Your goal
Please restate word for word the lines from the top of the entries through the line that contains "transform: translate(-50%, -50%);", and do not include any pictures.

The records
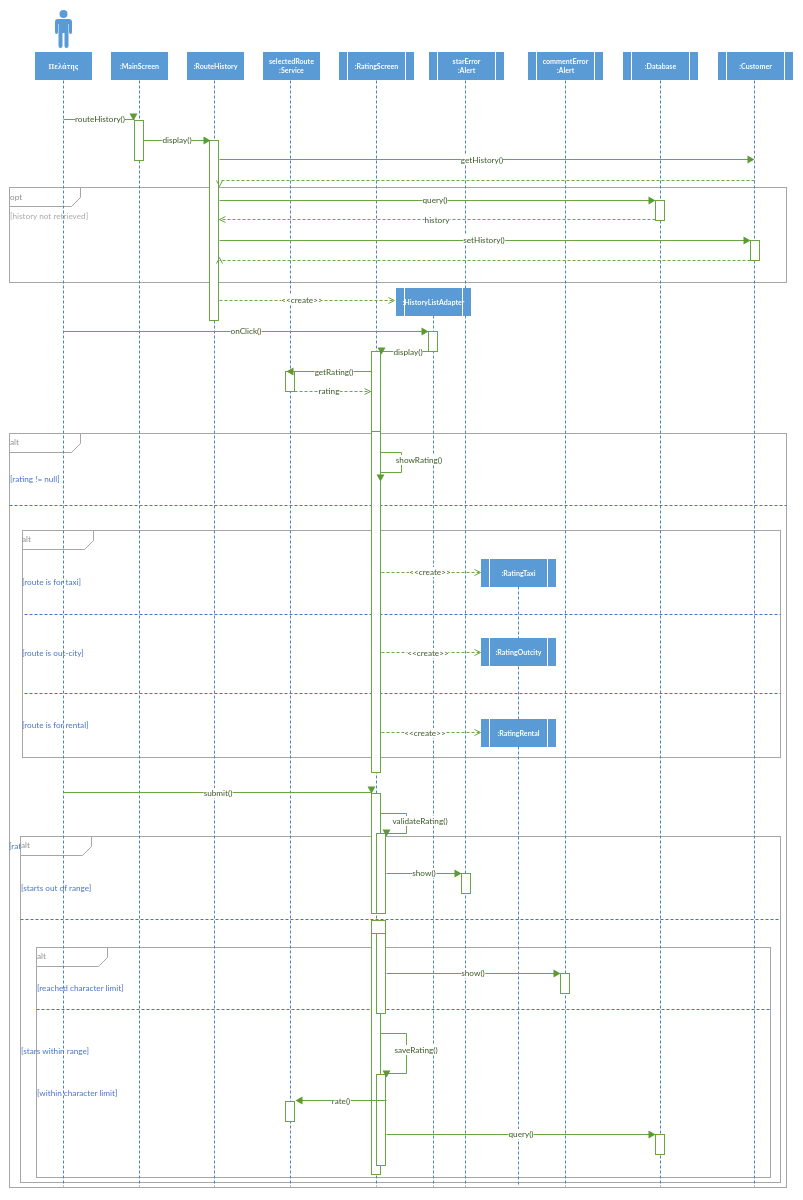
<!DOCTYPE html>
<html lang="en">
<head>
<meta charset="utf-8">
<title>Route rating sequence diagram</title>
<style>
:root {
  --node: #5b9bd5;
  --lifeline: #4b84bd;
  --message: #6aa544;
  --arrow: #5c9a34;
  --message-text: #375623;
  --frame: #a6a6a6;
  --frame-text: #8c8c8c;
  --guard: #4472c4;
  --paper: #fff;
}
* { box-sizing: border-box; margin: 0; padding: 0; }
html, body { width: 803px; height: 1200px; overflow: hidden; background: var(--paper); }
.diagram { position: relative; width: 803px; height: 1200px; overflow: hidden; font: 8.2px/10px Lato, sans-serif; }
.lines { position: absolute; inset: 0; fill: none; }
.lifelines { stroke: var(--lifeline); stroke-dasharray: 3 2; }
.frames { stroke: var(--frame); }
.tabs { stroke: var(--frame); fill: var(--paper); }
.dividers { stroke: var(--guard); stroke-dasharray: 3 2; }
.activations { stroke: var(--message); fill: var(--paper); }
.calls { stroke: var(--message); }
.replies { stroke: var(--message); stroke-dasharray: 3 2; }
.heads { fill: var(--arrow); }
.open-heads { stroke: var(--message); }
.actor { fill: var(--node); }
.node {
  position: absolute; left: var(--x); top: var(--y); width: 57px; height: 28px;
  display: flex; align-items: center; justify-content: center; text-align: center;
  background: var(--node); color: var(--paper); font-weight: 700; font-size: 7.1px; line-height: 9px; white-space: nowrap;
}
.node.object { width: 75px; }
.node.object::before { content: ""; position: absolute; inset: 0 8px; border: solid var(--paper); border-width: 0 1px; }
.greek { font-family: "Noto Serif", serif; font-size: 7px; }
.message, .guard, .kind { position: absolute; left: var(--x); top: var(--y); white-space: nowrap; }
.message { transform: translate(-50%, -50%); background: var(--paper); color: var(--message-text); }
.guard { transform: translateY(-50%); color: var(--guard); }
.guard.muted { color: var(--frame); }
.kind { transform: translateY(-50%); color: var(--frame-text); }
</style>
</head>
<body>
<main class="diagram">
  <svg class="lines" width="803" height="1200" viewBox="0 0 803 1200" aria-hidden="true">
    <defs>
      <path id="tab" d="M0 0H71V10L62 19H0Z"/>
      <path id="head" d="M0 0L-7 -4V4Z"/>
      <path id="open-head" d="M-6 -3L0 0L-6 3"/>
    </defs>
    <g class="actor">
      <circle cx="63.5" cy="14" r="4"/>
      <path d="M58 19H69Q72 19 72 22V32Q72 34 70.5 34T69 32V24H68.5V46Q68.5 48 66.5 48T64.5 46V33H62.5V46Q62.5 48 60.5 48T58.5 46V24H58V32Q58 34 56.5 34T55 32V22Q55 19 58 19Z"/>
    </g>
    <g transform="translate(.5 .5)">
      <g class="frames">
        <rect x="9" y="187" width="777" height="95"/>
        <rect x="9" y="433" width="777" height="754"/>
        <rect x="22" y="530" width="758" height="227"/>
        <rect x="20" y="836" width="760" height="346"/>
        <rect x="36" y="947" width="734" height="230"/>
      </g>
      <g class="tabs">
        <use href="#tab" x="9" y="187"/>
        <use href="#tab" x="9" y="433"/>
        <use href="#tab" x="22" y="530"/>
        <use href="#tab" x="20" y="836"/>
        <use href="#tab" x="36" y="947"/>
      </g>
      <path class="dividers" d="M9 505H786M24 614H780M24 693H780M20 919H780M36 1009H770"/>
      <path class="lifelines" d="M63 80V1186M139 80V1186M214 80V1186M290 80V1186M376 80V1186M465 80V1186M565 80V1186M660 80V1186M754 80V1186M433 315V1186M518 586V1186"/>
      <g class="activations">
        <rect x="134" y="120" width="9" height="40"/>
        <rect x="209" y="140" width="9" height="180"/>
        <rect x="655" y="200" width="9" height="20"/>
        <rect x="750" y="240" width="9" height="20"/>
        <rect x="428" y="331" width="9" height="20"/>
        <rect x="285" y="371" width="9" height="20"/>
        <rect x="371" y="351" width="9" height="80"/>
        <rect x="371" y="431" width="9" height="341"/>
        <rect x="371" y="793" width="9" height="120"/>
        <rect x="376" y="833" width="9" height="80"/>
        <rect x="371" y="920" width="9" height="254"/>
        <rect x="371" y="920" width="14" height="13"/>
        <rect x="376" y="933" width="9" height="80"/>
        <rect x="376" y="1074" width="9" height="91"/>
        <rect x="461" y="873" width="9" height="20"/>
        <rect x="560" y="973" width="9" height="20"/>
        <rect x="285" y="1101" width="9" height="20"/>
        <rect x="655" y="1134" width="9" height="20"/>
      </g>
      <path class="calls" d="M63 119H134M143 140H204M219 159H748M219 200H649M219 240H744M63 331H422M437 351H381M371 371H292M380 452H401V472H380V475M63 792H371M380 813H406V833H386M386 873H455M386 973H554M380 1033H406V1073H386M386 1100H301M386 1134H649"/>
      <path class="replies" d="M754 180H219M655 219H219M750 260H219M219 300H394M294 391H370M381 572H480M381 652H480M381 732H480"/>
      <g class="heads">
        <use href="#head" transform="translate(133 120) rotate(90)"/>
        <use href="#head" x="210" y="140"/>
        <use href="#head" x="754" y="159"/>
        <use href="#head" x="655" y="200"/>
        <use href="#head" x="750" y="240"/>
        <use href="#head" x="428" y="331"/>
        <use href="#head" transform="translate(381 354) rotate(90)"/>
        <use href="#head" transform="translate(286 371) rotate(180)"/>
        <use href="#head" transform="translate(380 481) rotate(90)"/>
        <use href="#head" transform="translate(371 793) rotate(90)"/>
        <use href="#head" transform="translate(386 836) rotate(90)"/>
        <use href="#head" x="461" y="873"/>
        <use href="#head" x="560" y="973"/>
        <use href="#head" transform="translate(386 1077) rotate(90)"/>
        <use href="#head" transform="translate(295 1100) rotate(180)"/>
        <use href="#head" x="655" y="1134"/>
      </g>
      <g class="open-heads">
        <use href="#open-head" transform="translate(219 186) rotate(90)"/>
        <use href="#open-head" transform="translate(219 219) rotate(180)"/>
        <use href="#open-head" transform="translate(219 257) rotate(-90)"/>
        <use href="#open-head" x="394" y="300"/>
        <use href="#open-head" x="370" y="391"/>
        <use href="#open-head" x="480" y="572"/>
        <use href="#open-head" x="480" y="652"/>
        <use href="#open-head" x="480" y="732"/>
      </g>
    </g>
  </svg>

  <div class="node greek" lang="el" style="--x:35px;--y:52px">Πελάτης</div>
  <div class="node" style="--x:111px;--y:52px">:MainScreen</div>
  <div class="node" style="--x:187px;--y:52px">:RouteHistory</div>
  <div class="node" style="--x:263px;--y:52px">selectedRoute<br>:Service</div>
  <div class="node object" style="--x:339px;--y:52px">:RatingScreen</div>
  <div class="node object" style="--x:429px;--y:52px">starError<br>:Alert</div>
  <div class="node object" style="--x:528px;--y:52px">commentError<br>:Alert</div>
  <div class="node object" style="--x:623px;--y:52px">:Database</div>
  <div class="node object" style="--x:718px;--y:52px">:Customer</div>
  <div class="node object" style="--x:396px;--y:288px">:HistoryListAdapter</div>
  <div class="node object" style="--x:481px;--y:559px">:RatingTaxi</div>
  <div class="node object" style="--x:481px;--y:638px">:RatingOutcity</div>
  <div class="node object" style="--x:481px;--y:719px">:RatingRental</div>

  <span class="kind" style="--x:10px;--y:197px">opt</span>
  <span class="kind" style="--x:10px;--y:442px">alt</span>
  <span class="kind" style="--x:22px;--y:539px">alt</span>
  <span class="kind" style="--x:21px;--y:845px">alt</span>
  <span class="kind" style="--x:37px;--y:956px">alt</span>

  <span class="guard muted" style="--x:10px;--y:216px">[history not retrieved]</span>
  <span class="guard" style="--x:10px;--y:479px">[rating != null]</span>
  <span class="guard" style="--x:22px;--y:582px">[route is for taxi]</span>
  <span class="guard" style="--x:22px;--y:653px">[route is out-city]</span>
  <span class="guard" style="--x:22px;--y:725px">[route is for rental]</span>
  <span class="guard" style="--x:9px;--y:846px">[rat</span>
  <span class="guard" style="--x:21px;--y:888px">[starts out of range]</span>
  <span class="guard" style="--x:37px;--y:988px">[reached character limit]</span>
  <span class="guard" style="--x:21px;--y:1051px">[stars within range]</span>
  <span class="guard" style="--x:37px;--y:1093px">[within character limit]</span>

  <span class="message" style="--x:100px;--y:119px">routeHistory()</span>
  <span class="message" style="--x:177px;--y:140px">display()</span>
  <span class="message" style="--x:482px;--y:160px">getHistory()</span>
  <span class="message" style="--x:435px;--y:200px">query()</span>
  <span class="message" style="--x:437px;--y:220px">history</span>
  <span class="message" style="--x:484px;--y:240px">setHistory()</span>
  <span class="message" style="--x:302px;--y:300px">&lt;&lt;create&gt;&gt;</span>
  <span class="message" style="--x:246px;--y:331px">onClick()</span>
  <span class="message" style="--x:408px;--y:352px">display()</span>
  <span class="message" style="--x:334px;--y:372px">getRating()</span>
  <span class="message" style="--x:329px;--y:391px">rating</span>
  <span class="message" style="--x:419px;--y:460px">showRating()</span>
  <span class="message" style="--x:430px;--y:572px">&lt;&lt;create&gt;&gt;</span>
  <span class="message" style="--x:428px;--y:653px">&lt;&lt;create&gt;&gt;</span>
  <span class="message" style="--x:425px;--y:733px">&lt;&lt;create&gt;&gt;</span>
  <span class="message" style="--x:218px;--y:793px">submit()</span>
  <span class="message" style="--x:420px;--y:821px">validateRating()</span>
  <span class="message" style="--x:424px;--y:873px">show()</span>
  <span class="message" style="--x:473px;--y:973px">show()</span>
  <span class="message" style="--x:416px;--y:1050px">saveRating()</span>
  <span class="message" style="--x:341px;--y:1101px">rate()</span>
  <span class="message" style="--x:521px;--y:1134px">query()</span>
</main>
</body>
</html>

Your solution
<!DOCTYPE html>
<html lang="en">
<head>
<meta charset="utf-8">
<title>Route rating sequence diagram</title>
<style>
:root {
  --node: #5b9bd5;
  --lifeline: #4b84bd;
  --message: #6aa544;
  --arrow: #5c9a34;
  --message-text: #375623;
  --frame: #a6a6a6;
  --frame-text: #8c8c8c;
  --guard: #4472c4;
  --paper: #fff;
}
* { box-sizing: border-box; margin: 0; padding: 0; }
html, body { width: 803px; height: 1200px; overflow: hidden; background: var(--paper); }
.diagram { position: relative; width: 803px; height: 1200px; overflow: hidden; font: 8.2px/10px Lato, sans-serif; }
.lines { position: absolute; inset: 0; fill: none; }
.lifelines { stroke: var(--lifeline); stroke-dasharray: 3 2; }
.frames { stroke: var(--frame); }
.tabs { stroke: var(--frame); fill: var(--paper); }
.dividers { stroke: var(--guard); stroke-dasharray: 3 2; }
.activations { stroke: var(--message); fill: var(--paper); }
.calls { stroke: var(--message); }
.replies { stroke: var(--message); stroke-dasharray: 3 2; }
.heads { fill: var(--arrow); }
.open-heads { stroke: var(--message); }
.actor { fill: var(--node); }
.node {
  position: absolute; left: var(--x); top: var(--y); width: 57px; height: 28px;
  display: flex; align-items: center; justify-content: center; text-align: center;
  background: var(--node); color: var(--paper); font-weight: 700; font-size: 7.1px; line-height: 9px; white-space: nowrap;
}
.node.object { width: 75px; }
.node.object::before { content: ""; position: absolute; inset: 0 8px; border: solid var(--paper); border-width: 0 1px; }
.greek { font-family: "Noto Serif", serif; font-size: 7px; }
.message, .guard, .kind { position: absolute; left: var(--x); top: var(--y); white-space: nowrap; }
.message { transform: translate(-50%, -50%); background: var(--paper); color: var(--message-text); }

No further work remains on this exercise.